→ WORK INSTRUCTIONS: Extract exactly the lines from the top of the records through the line containing "315px; top: 138px;", and keep pictures out of the copy.

◇ ◇ ◇ ◇ ◇ ◇ ◇

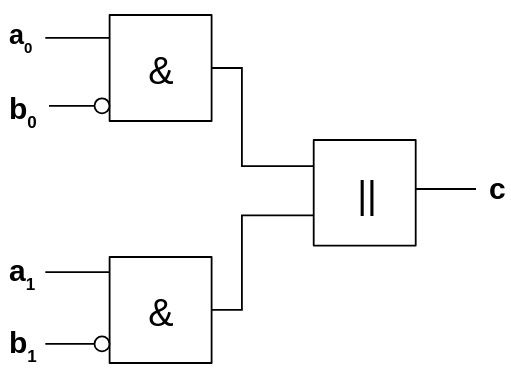
<!DOCTYPE html>
<html lang="en">
<head>
<meta charset="utf-8">
<title>Logic circuit</title>
<style>
:root { --ink: #000; --paper: #fff; }
* { box-sizing: border-box; }
html, body { margin: 0; }
body { background: var(--paper); overflow: hidden; }
.circuit {
  position: relative;
  width: 511px;
  height: 378px;
  overflow: hidden;
  background: var(--paper);
  color: var(--ink);
  font-family: "Liberation Sans", Roboto, sans-serif;
}
.wires { position: absolute; left: 0; top: 0; fill: none; stroke: var(--ink); stroke-width: 1.8; }
.inverter { fill: var(--paper); }
.gate {
  position: absolute;
  width: 104px;
  height: 108px;
  display: flex;
  align-items: center;
  justify-content: center;
  padding-top: 6px;
  font-size: 38px;
  line-height: 1;
}
.and-0 { left: 109px; top: 14px; }
.and-1 { left: 109px; top: 256px; }
.or { left: 315px; top: 138px; }
.signal { position: absolute; left: 9px; font-size: 30px; font-weight: 700; line-height: 34px; white-space: nowrap; }
.signal sub { position: absolute; left: 100%; top: 14px; font-size: 17px; line-height: 34px; }
.a0 { top: 18px; font-size: 27px; }
.a0 sub { font-size: 15px; top: 13px; }
.b0 { top: 92px; }
.a1 { top: 254px; }
.b1 { top: 326px; }
.c { left: 489px; top: 172px; }
</style>
</head>
<body>
<main class="circuit">
  <svg class="wires" width="511" height="378" viewBox="0 0 511 378" aria-hidden="true">
    <g class="gate-outlines" stroke-linejoin="round">
      <rect x="109.6" y="15" width="102" height="106"/>
      <rect x="109.6" y="257" width="102" height="106"/>
      <rect x="313.7" y="140" width="102" height="105.6"/>
    </g>
    <g class="inputs">
      <path d="M45.3 37.8H109"/>
      <path d="M49 105.8H95"/>
      <path d="M45.3 272.1H109"/>
      <path d="M45.3 343.9H95"/>
    </g>
    <g class="connections">
      <path d="M212 68H241.9V166.2H313"/>
      <path d="M212 309.8H241.9V215.3H313"/>
      <path d="M416 189H476"/>
    </g>
    <circle class="inverter" cx="102" cy="105.8" r="7.5"/>
    <circle class="inverter" cx="102" cy="343.9" r="7.5"/>
  </svg>
  <div class="signal a0">a<sub>0</sub></div>
  <div class="signal b0">b<sub>0</sub></div>
  <div class="signal a1">a<sub>1</sub></div>
  <div class="signal b1">b<sub>1</sub></div>
  <div class="gate and-0">&amp;</div>
  <div class="gate and-1">&amp;</div>
  <div class="gate or">||</div>
  <div class="signal c">c</div>
</main>
</body>
</html>
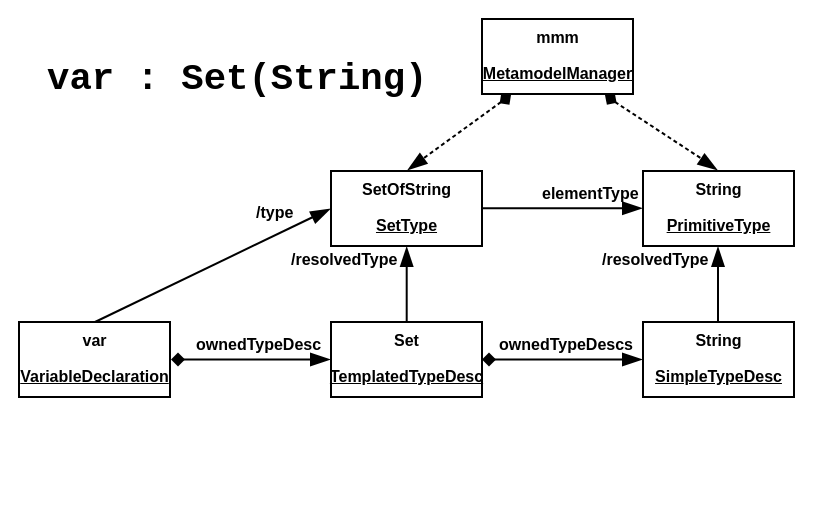
<!DOCTYPE html>
<html lang="en">
<head>
<meta charset="utf-8">
<title>var : Set(String)</title>
<style>
  :root {
    --ink: #000;
    --paper: #fff;
  }
  * { box-sizing: border-box; margin: 0; }
  body { background: var(--paper); overflow: hidden; }
  .diagram {
    position: relative;
    width: 814px;
    height: 511px;
    overflow: hidden;
    background: var(--paper);
    color: var(--ink);
    font: bold 16px/20px "Liberation Sans", Arial, sans-serif;
    white-space: nowrap;
  }
  .expression {
    position: absolute;
    left: 47px;
    top: 56px;
    font: bold 37.3px/46px "Liberation Mono", "Courier New", monospace;
    white-space: pre;
  }
  .node {
    position: absolute;
    display: flex;
    flex-direction: column;
    align-items: center;
    width: 153px;
    height: 77px;
    border: 2px solid var(--ink);
    line-height: 36px;
  }
  .node .class {
    text-decoration: underline;
  }
  .connectors { position: absolute; inset: 0; }
  .edge { fill: none; stroke: var(--ink); stroke-width: 2; }
  .creates { stroke-dasharray: 4 3; }
  .end { fill: var(--ink); }
  .label { position: absolute; }

  .manager { left: 481px; top: 18px; }
  .set-type { left: 330px; top: 170px; }
  .primitive-type { left: 642px; top: 170px; }
  .variable { left: 18px; top: 321px; }
  .templated-desc { left: 330px; top: 321px; }
  .simple-desc { left: 642px; top: 321px; }

  .type { left: 256px; top: 203px; }
  .element-type { left: 542px; top: 184px; }
  .set-resolved { left: 291px; top: 250px; }
  .string-resolved { left: 602px; top: 250px; }
  .owned-desc { left: 196px; top: 335px; }
  .owned-descs { left: 499px; top: 335px; }
</style>
</head>
<body>
<main class="diagram">
  <h1 class="expression">var : Set(String)</h1>

  <div class="node manager"><span>mmm</span><span class="class">MetamodelManager</span></div>
  <div class="node set-type"><span>SetOfString</span><span class="class">SetType</span></div>
  <div class="node primitive-type"><span>String</span><span class="class">PrimitiveType</span></div>
  <div class="node variable"><span>var</span><span class="class">VariableDeclaration</span></div>
  <div class="node templated-desc"><span>Set</span><span class="class">TemplatedTypeDesc</span></div>
  <div class="node simple-desc"><span>String</span><span class="class">SimpleTypeDesc</span></div>

  <svg class="connectors" width="814" height="511" viewBox="0 0 814 511" aria-hidden="true">
    <defs>
      <polygon id="arrow" class="end" points="0,0 -21,-7 -21,7"/>
      <polygon id="diamond" class="end" points="0,0 7,-7 14,0 7,7"/>
    </defs>

    <line class="edge creates" x1="501" y1="102" x2="424" y2="158"/>
    <use href="#diamond" transform="translate(511 95) rotate(144)"/>
    <use href="#arrow" transform="translate(407 170.5) rotate(144)"/>

    <line class="edge creates" x1="615" y1="102" x2="702" y2="159"/>
    <use href="#diamond" transform="translate(605 95) rotate(34)"/>
    <use href="#arrow" transform="translate(718 170.5) rotate(34)"/>

    <line class="edge" x1="95" y1="322" x2="313" y2="217"/>
    <use href="#arrow" transform="translate(331 208.5) rotate(-26)"/>

    <line class="edge" x1="482" y1="208.3" x2="624" y2="208.3"/>
    <use href="#arrow" x="643" y="208.3"/>

    <line class="edge" x1="406.7" y1="322" x2="406.7" y2="264"/>
    <use href="#arrow" transform="translate(406.7 246) rotate(-90)"/>

    <line class="edge" x1="718" y1="322" x2="718" y2="264"/>
    <use href="#arrow" transform="translate(718 246) rotate(-90)"/>

    <line class="edge" x1="180" y1="359.4" x2="312" y2="359.4"/>
    <use href="#diamond" x="171" y="359.4"/>
    <use href="#arrow" x="331" y="359.4"/>

    <line class="edge" x1="492" y1="359.4" x2="624" y2="359.4"/>
    <use href="#diamond" x="482" y="359.4"/>
    <use href="#arrow" x="643" y="359.4"/>
  </svg>

  <span class="label type">/type</span>
  <span class="label element-type">elementType</span>
  <span class="label set-resolved">/resolvedType</span>
  <span class="label string-resolved">/resolvedType</span>
  <span class="label owned-desc">ownedTypeDesc</span>
  <span class="label owned-descs">ownedTypeDescs</span>
</main>
</body>
</html>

◇ ◇ ◇ ◇ ◇ ◇ ◇

→ YOUR RESPONSE:
<!DOCTYPE html>
<html lang="en">
<head>
<meta charset="utf-8">
<title>Logic circuit</title>
<style>
:root { --ink: #000; --paper: #fff; }
* { box-sizing: border-box; }
html, body { margin: 0; }
body { background: var(--paper); overflow: hidden; }
.circuit {
  position: relative;
  width: 511px;
  height: 378px;
  overflow: hidden;
  background: var(--paper);
  color: var(--ink);
  font-family: "Liberation Sans", Roboto, sans-serif;
}
.wires { position: absolute; left: 0; top: 0; fill: none; stroke: var(--ink); stroke-width: 1.8; }
.inverter { fill: var(--paper); }
.gate {
  position: absolute;
  width: 104px;
  height: 108px;
  display: flex;
  align-items: center;
  justify-content: center;
  padding-top: 6px;
  font-size: 38px;
  line-height: 1;
}
.and-0 { left: 109px; top: 14px; }
.and-1 { left: 109px; top: 256px; }
.or { left: 315px; top: 138px; }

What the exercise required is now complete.